Search All Newspapers in London, Middlesex

Advanced Search

Search Courier

Search the Colonies And India Today with a Free Trial

We want people to find what they are looking for at NewspaperArchive. We are confident that we have the newspapers that will increase the value of your family history or other historical research. With our 7-day free trial, you can view the documents you find for free.

Not Finding What You Were Looking for on This Page of The Colonies And India?

People find the most success using advanced search. Try plugging in keywords, names, dates, and locations, and get matched with results from the entire collection of newspapers at NewspaperArchive!
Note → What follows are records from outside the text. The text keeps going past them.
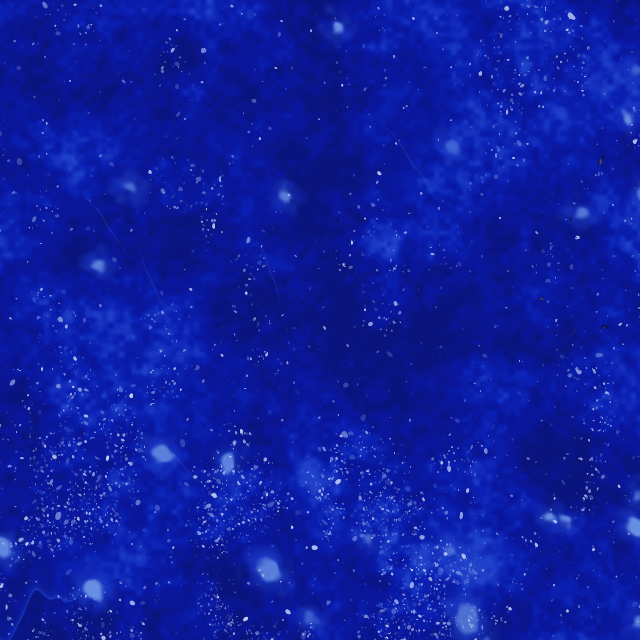
This texture is drawn by a WebGL 1 fragment shader. Its source:

```glsl
precision highp float;
// Polished deep blue lapis stone: mottled blues, pale soft inclusions, bright mineral specks.
uniform vec2 u_resolution;

#define CLOUD_SCALE 8.0
#define CLOUD_CONTRAST 7.6
#define MOTTLE 1.5
#define BLOB_GRID 15.0
#define BLOB_CHANCE 0.085
#define SPECK_GRID 100.0
#define DUST_GRID 170.0
#define SPECK_CHANCE 0.022
#define CLUSTER_CHANCE 0.55
#define PIT_GRID 42.0
#define SCRATCH_STRENGTH 0.12

const vec3 DEEP = vec3(0.038, 0.082, 0.540);
const vec3 ROYAL = vec3(0.038, 0.088, 0.612);
const vec3 COBALT = vec3(0.040, 0.125, 0.700);
const vec3 HAZE = vec3(0.120, 0.250, 0.790);
const vec3 PALE = vec3(0.430, 0.590, 0.900);
const vec3 GLINT = vec3(0.800, 0.840, 0.970);
const vec3 PIT = vec3(0.030, 0.055, 0.250);
const vec3 GOLD = vec3(0.420, 0.370, 0.300);

float hash(vec2 p) {
  return fract(sin(dot(p, vec2(127.1, 311.7))) * 43758.5453);
}

float noise(vec2 p) {
  vec2 i = floor(p), f = fract(p);
  f = f * f * (3.0 - 2.0 * f);
  return mix(mix(hash(i), hash(i + vec2(1.0, 0.0)), f.x),
             mix(hash(i + vec2(0.0, 1.0)), hash(i + 1.0), f.x), f.y);
}

float fbm(vec2 p) {
  float sum = 0.0, weight = 0.434;
  for (int i = 0; i < 5; i++) {
    sum += weight * noise(p);
    p = mat2(1.6, 1.2, -1.2, 1.6) * p + 7.3;
    weight *= 0.6;
  }
  return sum;
}

// Scattered rounded grains: x is coverage, y is a random brightness.
vec2 grains(vec2 p, float grid, float chance, vec2 radii, float soft, float seed) {
  p *= grid;
  vec2 cell = floor(p), result = vec2(0.0);
  for (int y = -1; y <= 1; y++) {
    for (int x = -1; x <= 1; x++) {
      vec2 id = cell + vec2(float(x), float(y)) + seed;
      vec2 center = id - seed + vec2(hash(id + 3.1), hash(id + 8.7));
      vec2 d = p - center;
      float angle = 0.9 + 2.0 * hash(id + 21.9);
      float across = dot(d, vec2(sin(angle), -cos(angle)));
      float dist = sqrt(dot(d, d) + 0.6 * across * across);
      float size = hash(id + 14.3);
      float radius = mix(radii.x, radii.y, size * size);
      float cover = 1.0 - smoothstep(radius - soft, radius + soft, dist);
      cover *= smoothstep(0.0, 0.02, chance - hash(id));
      if (cover > result.x) result = vec2(cover, hash(id + 31.7));
    }
  }
  return result;
}

// Faint hairline scratches, mostly running down to the right.
float scratches(vec2 p, float pixel) {
  float line = 0.0;
  for (int i = 0; i < 5; i++) {
    float k = float(i);
    vec2 start = vec2(hash(vec2(k, 2.3)), hash(vec2(k, 5.9)));
    float angle = -0.9 + 1.1 * (hash(vec2(k, 9.1)) - 0.5);
    vec2 along = vec2(cos(angle), sin(angle));
    vec2 d = p - start;
    float t = clamp(dot(d, along), 0.0, 0.12);
    float dist = length(d - along * t);
    line = max(line, (1.0 - smoothstep(0.0, 0.0012 + pixel, dist)) * sin(t * 26.18));
  }
  return line;
}

void main() {
  vec2 p = gl_FragCoord.xy / u_resolution.y;
  float pixel = 1.0 / u_resolution.y;
  vec2 warp = vec2(noise(p * 70.0), noise(p * 70.0 + 19.0)) - 0.5;
  float low = 1.0 - smoothstep(0.15, 0.48, p.y);
  float corner = (1.0 - smoothstep(0.02, 0.24, p.y)) * smoothstep(0.35, 0.7, p.x);
  float cluster = smoothstep(0.53, 0.72, fbm(p * vec2(15.0, 10.0) + 31.0) + 0.05 * low);

  // Cloudy body colour with fine mottling
  float tone = (fbm(p * CLOUD_SCALE) - 0.5) * CLOUD_CONTRAST;
  tone += MOTTLE * (noise(p * 55.0) + noise(p * 110.0 + 5.0) - 1.0);
  tone += 0.5 * corner + 0.35 * cluster - 0.1;
  vec3 color = mix(DEEP, ROYAL, clamp(tone + 1.15, -0.6, 1.0));
  color = mix(color, COBALT, clamp((tone - 0.05) / 1.1, 0.0, 1.0));
  color = mix(color, HAZE, clamp((tone - 1.15) / 1.5, 0.0, 1.0));

  // Ragged fracture ledge at the lower left
  float ledge = 0.07 * smoothstep(0.01, 0.06, p.x) + 0.02 * smoothstep(0.13, 0.19, p.x);
  float above = p.y - ledge - 0.022 * (noise(p.xx * 38.0) - 0.5);
  float reach = 1.0 - smoothstep(0.14, 0.21, p.x);
  float lit = smoothstep(-pixel, pixel, above);
  color = mix(color, COBALT, 0.6 * reach * lit * exp(-max(above, 0.0) * 32.0));
  color = mix(color, HAZE, 0.9 * reach * lit * exp(-max(above, 0.0) * 220.0));

  // Soft pale inclusions with a ragged blue halo
  vec2 blobPoint = p + 0.010 * warp;
  float blobChance = BLOB_CHANCE + 0.36 * corner;
  vec2 halo = grains(blobPoint + 0.012 * warp, BLOB_GRID, blobChance, vec2(0.3, 0.6), 0.28, 40.0);
  vec2 blob = grains(blobPoint, BLOB_GRID, blobChance, vec2(0.13, 0.33), 0.09, 40.0);
  color = mix(color, HAZE, 0.65 * halo.x);
  color = mix(color, PALE, blob.x * mix(0.35, 0.95, blob.y));

  // Dark pits with dull gold grains toward the right
  float pitChance = 0.07 * smoothstep(0.6, 0.95, p.x) * smoothstep(0.3, 0.5, p.y);
  pitChance *= 1.0 - smoothstep(0.7, 0.8, p.y);
  vec2 pit = grains(p + 0.02 * warp, PIT_GRID, pitChance, vec2(0.15, 0.34), 0.14, 90.0);
  color = mix(color, PIT, 0.6 * pit.x);
  color = mix(color, GOLD, pit.x * smoothstep(0.55, 0.8, noise(p * 180.0)));

  // Hairlines, then clustered bright specks and finer dust
  color = mix(color, PALE, SCRATCH_STRENGTH * scratches(p + 0.004 * warp, pixel));
  float chance = SPECK_CHANCE + 0.03 * low + CLUSTER_CHANCE * cluster * (0.3 + 0.7 * low);
  vec2 speck = grains(p + 0.007 * warp, SPECK_GRID, chance, vec2(0.16, 0.46), 0.6 * pixel * SPECK_GRID, 150.0);
  vec2 dust = grains(p + 0.004 * warp, DUST_GRID, chance, vec2(0.2, 0.45), 0.5 * pixel * DUST_GRID, 300.0);
  color = mix(color, mix(PALE, GLINT, speck.y), speck.x * mix(0.2, 0.95, speck.y * speck.y));
  color = mix(color, mix(PALE, GLINT, dust.y), dust.x * mix(0.15, 0.8, dust.y * dust.y));

  gl_FragColor = vec4(color, 1.0);
}
```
Looking Courier

Browse Newspapers

You can also successfully find newspapers by these browse options. Explore our archives on your own!

By Location

By Location

Browse by location and discover newspapers from all across the world.

Browse by Location
By Date

By Date

Browse by date and find publications for a specific day or era.

Browse by Date
By Publication

By Publication

Browse old newspaper publications to find specific newspapers.

Browse by Publication
By Collection

By Collection

Browse our newspaper collections to learn about historical topics.

Browse by Collection